We need urgent action to stop Britain’s Medicinal Leeches from going extinct. Our collaborative recovery project brings together a consortium of organisations to begin conservation work at the leech’s three main remaining locations. We're also engaging thousands of people to protect this spectacular but misunderstood species.

Medicinal leech.

The elusive Medicinal Leech Hirudo medicinalis, the UK’s largest leech, is an iconic freshwater animal with striking vivid orange and yellow markings. It is found in ponds and ditches, where it commonly feed on frogs and provides an important part of the food web. The Medicinal Leech is also entangled in British medical history. During Medieval times, leeches were common and often used as a medicinal cure. Even today, leeches are essential for medicine and are still used to increase blood circulation.

The decline of Britain's Medicinal Leech

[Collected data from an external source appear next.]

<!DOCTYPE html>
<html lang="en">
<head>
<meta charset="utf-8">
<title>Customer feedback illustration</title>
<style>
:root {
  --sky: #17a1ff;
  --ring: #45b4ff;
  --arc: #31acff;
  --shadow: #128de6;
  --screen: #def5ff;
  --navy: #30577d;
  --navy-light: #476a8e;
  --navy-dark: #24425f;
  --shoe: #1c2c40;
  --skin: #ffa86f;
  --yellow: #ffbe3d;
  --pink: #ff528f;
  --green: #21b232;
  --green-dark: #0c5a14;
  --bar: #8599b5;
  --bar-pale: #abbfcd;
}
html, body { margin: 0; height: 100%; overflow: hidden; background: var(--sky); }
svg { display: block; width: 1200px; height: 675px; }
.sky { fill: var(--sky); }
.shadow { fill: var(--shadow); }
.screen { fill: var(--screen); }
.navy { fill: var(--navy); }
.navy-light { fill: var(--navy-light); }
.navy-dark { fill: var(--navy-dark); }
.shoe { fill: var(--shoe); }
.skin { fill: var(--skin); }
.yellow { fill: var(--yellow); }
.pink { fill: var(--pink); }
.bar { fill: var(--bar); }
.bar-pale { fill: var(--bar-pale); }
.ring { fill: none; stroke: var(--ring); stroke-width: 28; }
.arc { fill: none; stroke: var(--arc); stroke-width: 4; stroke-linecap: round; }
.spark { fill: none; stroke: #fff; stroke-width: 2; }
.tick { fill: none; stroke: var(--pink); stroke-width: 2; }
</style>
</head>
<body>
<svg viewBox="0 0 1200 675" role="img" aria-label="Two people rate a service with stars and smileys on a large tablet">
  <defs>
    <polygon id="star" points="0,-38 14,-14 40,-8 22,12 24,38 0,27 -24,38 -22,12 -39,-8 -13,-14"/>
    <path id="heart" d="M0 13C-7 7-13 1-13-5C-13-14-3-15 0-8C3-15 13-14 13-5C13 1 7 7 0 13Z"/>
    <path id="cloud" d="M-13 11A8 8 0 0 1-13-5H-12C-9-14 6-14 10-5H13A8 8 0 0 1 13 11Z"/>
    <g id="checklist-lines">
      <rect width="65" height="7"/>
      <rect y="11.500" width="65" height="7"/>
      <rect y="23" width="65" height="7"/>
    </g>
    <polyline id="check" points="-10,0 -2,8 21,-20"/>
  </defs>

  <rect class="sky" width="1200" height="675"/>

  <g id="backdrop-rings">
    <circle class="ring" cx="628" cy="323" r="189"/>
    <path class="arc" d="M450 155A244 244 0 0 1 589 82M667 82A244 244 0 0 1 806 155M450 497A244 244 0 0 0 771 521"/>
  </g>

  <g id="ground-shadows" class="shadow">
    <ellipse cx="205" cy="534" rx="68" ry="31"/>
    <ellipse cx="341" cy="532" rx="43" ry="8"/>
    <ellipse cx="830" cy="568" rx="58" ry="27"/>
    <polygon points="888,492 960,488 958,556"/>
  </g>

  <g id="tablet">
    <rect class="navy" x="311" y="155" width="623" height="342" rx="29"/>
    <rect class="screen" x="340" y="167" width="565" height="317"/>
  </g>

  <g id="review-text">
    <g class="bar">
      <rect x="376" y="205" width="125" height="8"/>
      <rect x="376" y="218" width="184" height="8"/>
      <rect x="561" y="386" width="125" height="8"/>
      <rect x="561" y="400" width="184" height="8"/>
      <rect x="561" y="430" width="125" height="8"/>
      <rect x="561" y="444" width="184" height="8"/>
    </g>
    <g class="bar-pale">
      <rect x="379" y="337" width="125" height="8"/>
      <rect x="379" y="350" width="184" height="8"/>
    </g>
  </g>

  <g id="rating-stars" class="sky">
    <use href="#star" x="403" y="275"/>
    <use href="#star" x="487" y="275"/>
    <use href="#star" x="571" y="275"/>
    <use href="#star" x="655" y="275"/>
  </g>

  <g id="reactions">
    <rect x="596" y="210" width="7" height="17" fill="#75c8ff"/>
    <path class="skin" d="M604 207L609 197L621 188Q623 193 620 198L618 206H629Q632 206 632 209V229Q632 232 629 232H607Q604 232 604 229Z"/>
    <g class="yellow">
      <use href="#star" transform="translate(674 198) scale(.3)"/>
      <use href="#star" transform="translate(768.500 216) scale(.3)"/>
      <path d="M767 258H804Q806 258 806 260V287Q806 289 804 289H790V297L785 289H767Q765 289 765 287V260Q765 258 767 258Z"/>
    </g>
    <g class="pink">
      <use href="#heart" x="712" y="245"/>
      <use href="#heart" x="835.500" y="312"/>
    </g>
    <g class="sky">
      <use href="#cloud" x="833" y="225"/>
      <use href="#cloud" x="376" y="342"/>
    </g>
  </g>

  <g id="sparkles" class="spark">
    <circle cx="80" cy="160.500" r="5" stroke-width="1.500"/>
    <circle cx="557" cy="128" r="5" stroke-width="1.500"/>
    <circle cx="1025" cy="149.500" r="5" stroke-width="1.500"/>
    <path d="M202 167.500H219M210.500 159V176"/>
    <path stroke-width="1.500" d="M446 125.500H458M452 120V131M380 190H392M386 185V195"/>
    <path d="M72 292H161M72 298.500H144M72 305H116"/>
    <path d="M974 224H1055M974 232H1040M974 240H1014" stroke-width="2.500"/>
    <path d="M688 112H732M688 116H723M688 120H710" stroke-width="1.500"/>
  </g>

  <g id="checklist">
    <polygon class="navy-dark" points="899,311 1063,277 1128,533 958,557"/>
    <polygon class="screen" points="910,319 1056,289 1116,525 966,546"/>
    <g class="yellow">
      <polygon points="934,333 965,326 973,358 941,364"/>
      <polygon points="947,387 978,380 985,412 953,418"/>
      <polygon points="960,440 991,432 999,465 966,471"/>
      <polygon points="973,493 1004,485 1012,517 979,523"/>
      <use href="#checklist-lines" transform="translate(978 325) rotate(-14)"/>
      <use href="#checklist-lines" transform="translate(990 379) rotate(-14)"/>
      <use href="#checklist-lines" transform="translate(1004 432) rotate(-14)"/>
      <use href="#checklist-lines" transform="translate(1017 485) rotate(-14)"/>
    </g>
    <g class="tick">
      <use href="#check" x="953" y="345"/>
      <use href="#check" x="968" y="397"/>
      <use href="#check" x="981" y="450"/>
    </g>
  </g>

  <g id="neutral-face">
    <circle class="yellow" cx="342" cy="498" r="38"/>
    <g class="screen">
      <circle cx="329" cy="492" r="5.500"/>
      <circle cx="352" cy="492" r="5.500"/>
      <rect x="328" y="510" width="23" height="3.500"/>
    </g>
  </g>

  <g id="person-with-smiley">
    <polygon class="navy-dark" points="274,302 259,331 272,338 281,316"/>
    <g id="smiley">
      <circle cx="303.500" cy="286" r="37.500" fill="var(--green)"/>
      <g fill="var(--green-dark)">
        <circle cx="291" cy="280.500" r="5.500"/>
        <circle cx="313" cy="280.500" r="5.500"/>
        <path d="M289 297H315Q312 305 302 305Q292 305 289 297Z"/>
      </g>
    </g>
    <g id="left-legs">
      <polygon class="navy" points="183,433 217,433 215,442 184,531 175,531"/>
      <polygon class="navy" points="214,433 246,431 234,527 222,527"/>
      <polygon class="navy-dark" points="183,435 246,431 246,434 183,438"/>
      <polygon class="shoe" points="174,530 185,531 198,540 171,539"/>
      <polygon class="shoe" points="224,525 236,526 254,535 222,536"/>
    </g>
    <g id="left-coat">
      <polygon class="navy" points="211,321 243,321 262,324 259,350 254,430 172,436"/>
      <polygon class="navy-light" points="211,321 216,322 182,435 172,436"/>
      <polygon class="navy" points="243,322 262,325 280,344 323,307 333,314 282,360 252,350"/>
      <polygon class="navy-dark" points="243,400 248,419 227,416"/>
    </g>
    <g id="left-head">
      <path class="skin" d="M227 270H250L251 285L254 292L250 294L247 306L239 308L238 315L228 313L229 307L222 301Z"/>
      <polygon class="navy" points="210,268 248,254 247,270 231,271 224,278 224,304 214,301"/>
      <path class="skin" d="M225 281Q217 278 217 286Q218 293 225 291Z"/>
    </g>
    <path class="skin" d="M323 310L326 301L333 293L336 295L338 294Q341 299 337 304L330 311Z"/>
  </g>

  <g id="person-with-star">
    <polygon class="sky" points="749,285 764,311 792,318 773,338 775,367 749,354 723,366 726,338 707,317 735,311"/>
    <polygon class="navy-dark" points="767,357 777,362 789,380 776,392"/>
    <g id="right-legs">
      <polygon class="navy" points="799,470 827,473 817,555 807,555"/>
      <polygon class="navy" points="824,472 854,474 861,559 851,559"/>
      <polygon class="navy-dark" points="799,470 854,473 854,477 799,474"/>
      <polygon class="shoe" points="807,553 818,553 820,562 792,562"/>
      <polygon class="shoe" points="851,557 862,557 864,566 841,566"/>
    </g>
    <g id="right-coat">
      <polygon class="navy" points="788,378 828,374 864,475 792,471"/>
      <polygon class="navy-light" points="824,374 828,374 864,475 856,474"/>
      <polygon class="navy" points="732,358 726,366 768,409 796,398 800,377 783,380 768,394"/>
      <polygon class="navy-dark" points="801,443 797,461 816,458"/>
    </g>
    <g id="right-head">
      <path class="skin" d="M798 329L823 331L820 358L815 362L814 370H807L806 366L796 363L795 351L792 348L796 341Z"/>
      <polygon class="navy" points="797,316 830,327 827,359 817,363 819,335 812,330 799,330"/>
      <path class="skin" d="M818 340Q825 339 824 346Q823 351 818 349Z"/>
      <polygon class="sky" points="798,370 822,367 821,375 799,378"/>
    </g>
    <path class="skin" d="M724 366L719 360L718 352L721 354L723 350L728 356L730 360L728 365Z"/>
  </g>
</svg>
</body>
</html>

The number of Medicinal Leeches in Britain has declined spectacularly. Once found in high abundance at hundreds of sites, there are now only four main populations left: in Kent, Hampshire, Dorset and Cumbria. In England, this unusual species has been pushed to the edge of extinction. Its decline was initiated by the historical medical trade, when millions of leeches were exported abroad. More recently, changes in land use, wetland drainage and loss of grazing that have contributed to its rapid declines.

Medicinal Leeches are now a global conservation priority, and are listed under a raft of international legislation, including: Appendix III of the Bern Convention, Appendix II of the Convention on International Trade in Endangered Species (CITES), Annex V of the Habitats Directive and the IUCN Red List.

Large pond with trees behind and grass in the fore.

How can we save the remaining Medicinal Leeches?

1 Collate knowledge and data

We’re conducting a literature review and mapping of the Medicinal Leech’s distribution, This will help us to document and understand the decline of England’s Medicinal Leeches.

The data will be made available online through the Freshwater Habitats Trust website, to inform future conservation activities.

2 Establish eDNA monitoring

This cutting-edge new survey method will make surveying for Medicinal Leech easier. It will include widespread volunteer engagement through the surveys at 25 sites across England.

We’re aiming to create an established form of eDNA monitoring for the species. This will provide a more accurate assessment of Medicinal Leech distribution and pond occupation.

3 Collaborate with zoos

Individuals from the four main remaining populations in three zoos will act as a living biobank. This will provide a genetic safety net in the form of a living gene bank in case of wild extinctions. It will also ensure long-term support for reintroduction projects, to broaden their distribution and increase species resilience.

4 Raise the profile of the Medicinal Leech

We have planned three zoo displays and six events to engage thousands of people with their conservation.

Zoo-based ark populations will provide outreach opportunities, including displays and interpretative information. This will engage visitors in the conservation and ecology of this unique leech.

5 Run a collaborative workshop

In phase two of the project we aim to bring people together to help us to define and initiate national level conservation actions, engaging partners, land managers and key volunteers.

6 Establish a comprehensive Conservation Action Plan

This will ensure we can work in partnership to deliver long-term conservation actions on all three main English populations.